*WHAT THIS TASK INVOLVES*. Go through the entries below and pick out every line with "layer".

◇ ◇ ◇

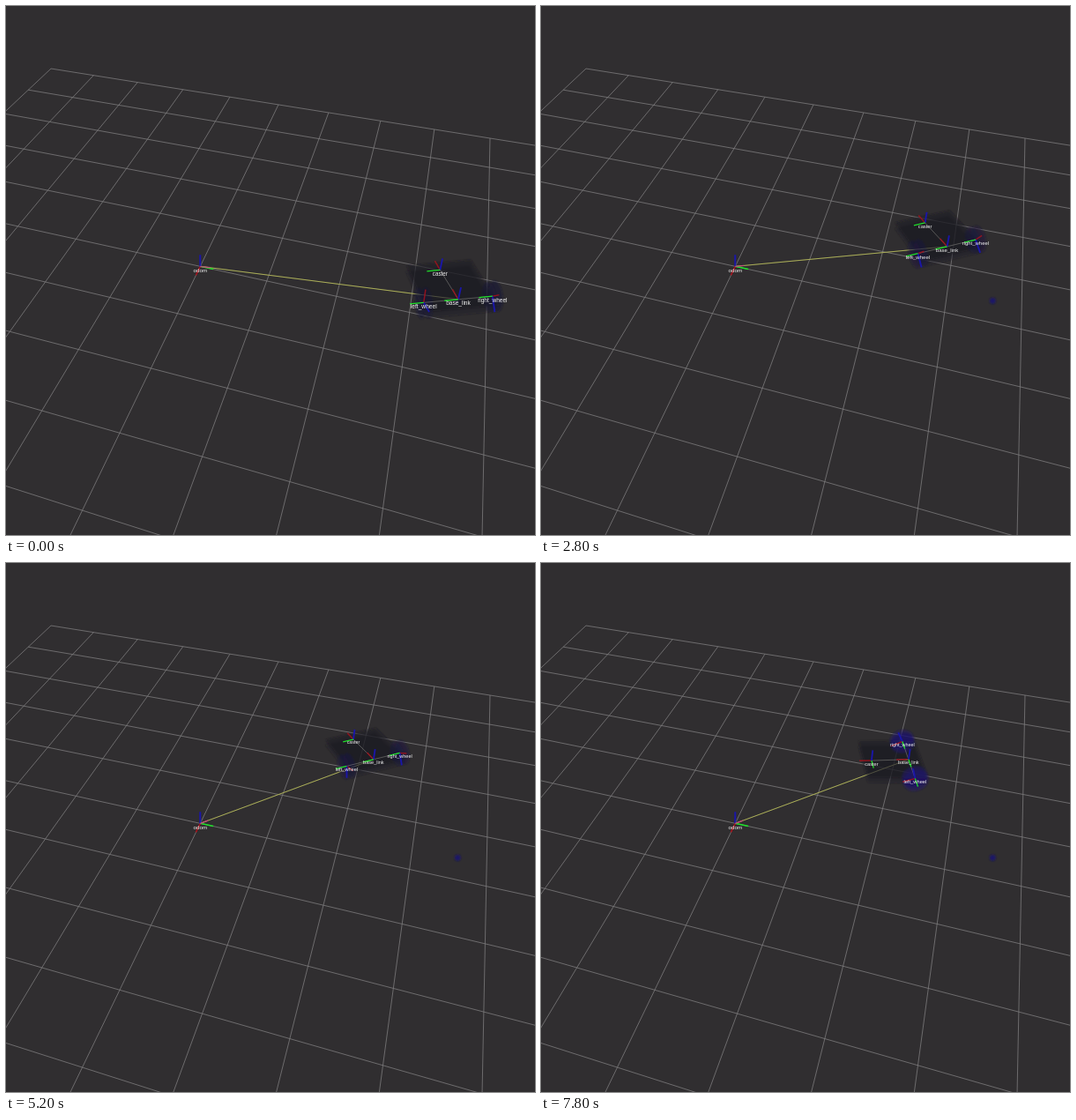
Recreate the animation shown at these times as an HTML page. Size 600x600 px, loop 8000 ms.

```html
<!DOCTYPE html>
<html>
<head>
<meta charset="utf-8">
<style>
html, body { margin: 0; width: 100%; height: 100%; overflow: hidden; background: #302e30; }
svg { display: block; width: 100%; height: 100%; }
text { font-family: "Liberation Sans", Arial, sans-serif; fill: #f2f2f2; text-anchor: middle; }
</style>
</head>
<body>
<svg viewBox="0 0 600 600">
  <defs>
    <filter id="soft" x="-30%" y="-30%" width="160%" height="160%"><feGaussianBlur stdDeviation="1"/></filter>
  </defs>
  <rect width="600" height="600" fill="#302e30"/>
  <g id="grid" stroke="#7d7c7d" stroke-width=".8"></g>
  <circle cx="512.3" cy="334.3" r="3.4" fill="#1b1568" filter="url(#soft)"/>
  <g id="scene"></g>
</svg>
<script>
const LOOP = 8000, STEP = 200;
const SPEED = 0.5, TURN = 27;            // m/s, deg/s
const DRIVE_FROM = 0.43, DRIVE_TO = 5.12; // s
const TRACK = 0.5, RADIUS = 0.2, AXIS = 0.2;
const RAD = Math.PI / 180;
const BLUE = '#1a16a8', RED = '#a3121c', GREEN = '#1fe02a';

const depth = (x, y) => 1 - 0.01556 * x - 0.04814 * y;

// Perspective view of a point on the 10 x 10 floor, z is height
function project([x, y, z = 0]) {
  const d = depth(x, y);
  const sx = (46.79 * x - 26.96 * y + 51) / d;
  const sy = (6.444 * x + 19.61 * y + 71) / d;
  const up = 44.3 * z / d;
  return [sx + up * (sx - 230) * 0.0008, sy - up];
}

const fmt = p => project(p).map(v => v.toFixed(2)).join(',');

function line(a, b, color, width, opacity = 1) {
  return `<path d="M${fmt(a)}L${fmt(b)}" fill="none" stroke="${color}" stroke-width="${width}" opacity="${opacity}"/>`;
}

function poly(points, color, opacity) {
  return `<polygon points="${points.map(fmt).join(' ')}" fill="${color}" fill-opacity="${opacity}"/>`;
}

function label(p, name) {
  const [x, y] = project(p);
  const size = 4.25 / depth(p[0], p[1]);
  return `<text x="${x.toFixed(2)}" y="${(y + size).toFixed(2)}" font-size="${size.toFixed(2)}">${name}</text>`;
}

let grid = '';
for (let i = 0; i <= 10; i++) {
  grid += line([i, 0], [i, 10], '#7d7c7d', 0.8) + line([0, i], [10, i], '#7d7c7d', 0.8);
}
document.getElementById('grid').innerHTML = grid;

const clamp = (v, lo, hi) => Math.min(hi, Math.max(lo, v));

// Turn, drive straight, turn again
function pose(t) {
  const driven = SPEED * (clamp(t, DRIVE_FROM, DRIVE_TO) - DRIVE_FROM);
  const spin = TURN * (Math.min(t, DRIVE_FROM) + Math.max(0, t - DRIVE_TO));
  const heading = (25.2 + spin) * RAD;
  const course = 36.8 * RAD;
  const roll = driven / RADIUS;
  const scrub = spin * RAD * TRACK / RADIUS;
  return {
    x: 8.622 - driven * Math.sin(course) * 1.005,
    y: 4.535 - driven * Math.cos(course) * 1.005,
    heading,
    left: -85 * RAD + roll - scrub,
    right: -135 * RAD + roll + scrub
  };
}

function draw(t) {
  const { x, y, heading, left, right } = pose(t);
  const s = Math.sin(heading), c = Math.cos(heading);
  // Robot frame: forward, left, up
  const at = (f, l, z = 0) => [x - f * s - l * c, y - f * c + l * s, z];

  function axes(f, l, roll = 0) {
    const o = at(f, l), ca = AXIS * Math.cos(roll), sa = AXIS * Math.sin(roll);
    return line(o, at(f + ca, l, -sa), RED, 1.5, 0.85) +
      line(o, at(f + sa, l, ca), BLUE, 1.9) +
      line(o, at(f, l + AXIS), GREEN, 1.3);
  }

  function wheel(l) {
    const k = clamp((heading / RAD - 25) / 75, 0, 1);
    const color = `hsl(246,${40 + 28 * k}%,${15 + 10 * k}%)`;
    let out = '';
    for (const side of [-0.05, 0.05]) {
      const rim = [];
      for (let a = 0; a < 360; a += 20) {
        rim.push(at(RADIUS * Math.cos(a * RAD), l + side, RADIUS * Math.sin(a * RAD)));
      }
      out += poly(rim, color, 0.55);
    }
    return out;
  }

  const slab = z => [at(0.74, 0.48, z), at(0.74, -0.5, z), at(-0.2, -0.5, z), at(-0.2, 0.52, z)];
  const odom = [5, 5], base = at(0, 0), caster = at(0.61, 0.02);
  const lw = at(0, TRACK), rw = at(0, -TRACK);
  const toward = [5 + (x - 5) * 0.04, 5 + (y - 5) * 0.04];

  document.getElementById('scene').innerHTML =
    line(odom, base, '#a9ad48', 1) +
    `<g filter="url(#soft)">${poly(slab(-0.08), '#1d1b23', 0.4)}${poly(slab(0.02), '#1b1922', 0.65)}${wheel(-TRACK)}${wheel(TRACK)}</g>` +
    line(odom, base, '#a9a99c', 0.7, 0.3) +
    [lw, rw, caster].map(p => line(p, base, '#a8a8a0', 0.7, 0.6)).join('') +
    line(odom, [5.2, 5], GREEN, 1.5) +
    line(odom, [5, 5.2], RED, 1.6) +
    line(odom, [5, 5, 0.2], BLUE, 2) +
    line(odom, toward, '#c0507a', 1.3) +
    axes(0.61, 0.02) + axes(0, 0) + axes(0, TRACK, left) + axes(0, -TRACK, right) +
    label(odom, 'odom') + label(caster, 'caster') + label(base, 'base_link') +
    label(lw, 'left_wheel') + label(rw, 'right_wheel');
}

let shown = -1;
const start = performance.now();
function tick() {
  const step = Math.floor((performance.now() - start) % LOOP / STEP);
  if (step !== shown) {
    shown = step;
    draw(step * STEP / 1000);
  }
  requestAnimationFrame(tick);
}
tick();
</script>
</body>
</html>
```
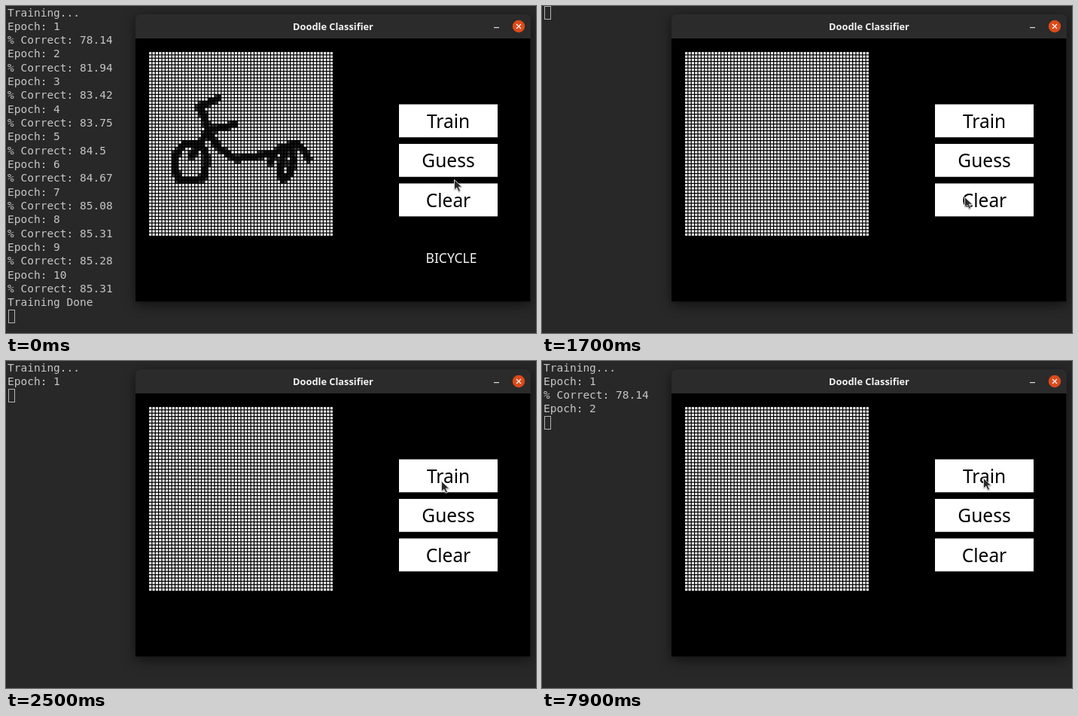
Animation, 704 px wide and 434 px high, one loop 8000 ms. Source, as an HTML page with a canvas:

```html
<!DOCTYPE html>
<html lang="en">
<head>
<meta charset="utf-8">
<title>Doodle Classifier</title>
<style>
html, body { margin: 0; width: 100%; height: 100%; overflow: hidden; background: #282828; }
canvas { display: block; }
</style>
</head>
<body>
<canvas id="stage" width="704" height="434"></canvas>
<script>
const ctx = document.getElementById('stage').getContext('2d');
const LOOP = 8000, CELL = 4.375, CELLS = 56, GRID_X = 189.5, GRID_Y = 60.5;
const SANS = '"Noto Sans", "Open Sans", sans-serif';
const MONO = '"DejaVu Sans Mono", monospace';

const scores = ['78.14', '81.94', '83.42', '83.75', '84.5', '84.67', '85.08', '85.31', '85.28', '85.31'];
const fullLog = ['Training...',
  ...scores.flatMap((s, i) => ['Epoch: ' + (i + 1), '% Correct: ' + s]),
  'Training Done'];

// Pointer positions: [start ms, x, y]
const pointerSteps = [
  [0, 595, 230], [700, 357, 58], [800, 364, 53], [900, 373, 49], [1000, 380, 47],
  [1300, 383, 46], [1500, 432, 102], [1600, 512, 196], [1700, 561, 253],
  [1800, 603, 259], [1900, 631, 222], [2000, 601, 177], [2100, 578, 159],
  [2800, 583, 157], [2900, 586, 155]
];

// Pen strokes of the bicycle, as x,y pairs
const strokes = [
  [283, 122, 272, 127, 257, 134, 264, 149, 268, 164, 261, 178, 247, 199],
  [304, 156, 290, 161, 268, 165],
  [267, 168, 284, 189, 305, 203, 335, 199, 358, 194],
  [236, 183, 226, 197, 224, 215, 230, 230, 245, 232, 262, 228, 266, 212, 265, 192, 255, 184, 236, 183],
  [352, 208, 355, 196, 368, 187, 386, 183, 395, 190, 401, 202],
  [369, 188, 367, 205, 364, 222, 368, 231, 378, 222, 381, 205, 379, 190]
];

function segmentDistance(x, y, ax, ay, bx, by) {
  const dx = bx - ax, dy = by - ay;
  const k = Math.max(0, Math.min(1, ((x - ax) * dx + (y - ay) * dy) / (dx * dx + dy * dy)));
  return Math.hypot(x - ax - k * dx, y - ay - k * dy);
}

function inkDistance(x, y) {
  let best = Infinity;
  for (const s of strokes)
    for (let i = 0; i + 3 < s.length; i += 2)
      best = Math.min(best, segmentDistance(x, y, s[i], s[i + 1], s[i + 2], s[i + 3]));
  return best;
}

function makeGrid(withDoodle) {
  const layer = document.createElement('canvas');
  layer.width = 704;
  layer.height = 434;
  const g = layer.getContext('2d');
  for (let row = 0; row < CELLS; row++)
    for (let col = 0; col < CELLS; col++) {
      const x = GRID_X + col * CELL, y = GRID_Y + row * CELL;
      const d = withDoodle ? inkDistance(x + CELL / 2, y + CELL / 2) : 99;
      g.fillStyle = d < 3.6 ? '#141414' : d < 5.2 ? '#383634' : '#fff';
      g.fillRect(x + 0.65, y + 0.65, 3.1, 3.1);
    }
  return layer;
}
const emptyGrid = makeGrid(false), doodleGrid = makeGrid(true);

function text(str, x, y, font, color, align = 'center') {
  ctx.font = font;
  ctx.fillStyle = color;
  ctx.textAlign = align;
  ctx.fillText(str, x, y);
}

function drawTerminal(lines) {
  ctx.fillStyle = '#282828';
  ctx.fillRect(0, 0, 704, 434);
  const pitch = 18.33;
  lines.forEach((line, i) => text(line, 2, 13.5 + i * pitch, '14.5px ' + MONO, '#c6c6c6', 'left'));
  ctx.strokeStyle = '#b4b4b4';
  ctx.lineWidth = 1;
  ctx.strokeRect(3.5, Math.round(lines.length * pitch) + 0.5, 8, 17);
}

function drawWindow() {
  ctx.save();
  ctx.shadowColor = 'rgba(0,0,0,.55)';
  ctx.shadowBlur = 16;
  ctx.shadowOffsetY = 4;
  ctx.fillStyle = '#2b2b2b';
  ctx.beginPath();
  ctx.roundRect(172, 11, 525, 382, [7, 7, 0, 0]);
  ctx.fill();
  ctx.restore();
  ctx.fillStyle = '#000';
  ctx.fillRect(172, 43, 524.5, 349.5);

  text('Doodle Classifier', 434.5, 32, 'bold 12.8px "Open Sans", ' + SANS, '#f2f2f2');
  ctx.fillStyle = '#dedede';
  ctx.fillRect(648, 28, 7, 1.2);
  ctx.fillStyle = '#dc4a1a';
  ctx.beginPath();
  ctx.arc(681, 27, 8.2, 0, 7);
  ctx.fill();
  ctx.strokeStyle = '#fff';
  ctx.lineWidth = 1.2;
  ctx.beginPath();
  ctx.moveTo(678, 24); ctx.lineTo(684, 30);
  ctx.moveTo(684, 24); ctx.lineTo(678, 30);
  ctx.stroke();

  ['Train', 'Guess', 'Clear'].forEach((label, i) => {
    const y = 130.5 + i * 52.5;
    ctx.fillStyle = '#fff';
    ctx.fillRect(522, y, 131, 43.75);
    text(label, 587.5, y + 31, '24.5px ' + SANS, '#000');
  });
}

const arrow = new Path2D('M.5 .5V14L3.8 11.1L6.2 16.3L8.6 15.2L6.2 10.2H10.7Z');
function drawPointer(x, y) {
  ctx.save();
  ctx.translate(x, y);
  ctx.shadowColor = 'rgba(0,0,0,.4)';
  ctx.shadowBlur = 2;
  ctx.shadowOffsetY = 1;
  ctx.fillStyle = '#2a2a2a';
  ctx.fill(arrow);
  ctx.shadowColor = 'transparent';
  ctx.strokeStyle = '#d8d8d8';
  ctx.lineWidth = 1;
  ctx.stroke(arrow);
  ctx.restore();
}

function draw(t) {
  const guessed = t < 700;
  const count = t < 2500 ? 0 : t < 6000 ? 2 : 4;
  drawTerminal(guessed ? fullLog : fullLog.slice(0, count));
  drawWindow();
  ctx.drawImage(guessed ? doodleGrid : emptyGrid, 0, 0);
  if (guessed) text('BICYCLE', 591.5, 341, '17.5px ' + SANS, '#f4f4f4');
  const [, x, y] = pointerSteps.findLast(step => step[0] <= t);
  drawPointer(x, y);
}

const start = performance.now();
function tick() {
  draw((performance.now() - start) % LOOP);
  requestAnimationFrame(tick);
}
tick();
</script>
</body>
</html>
```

◇ ◇ ◇

*RESPONSE BOX*.
  const layer = document.createElement('canvas');
  layer.width = 704;
  layer.height = 434;
  const g = layer.getContext('2d');
  return layer;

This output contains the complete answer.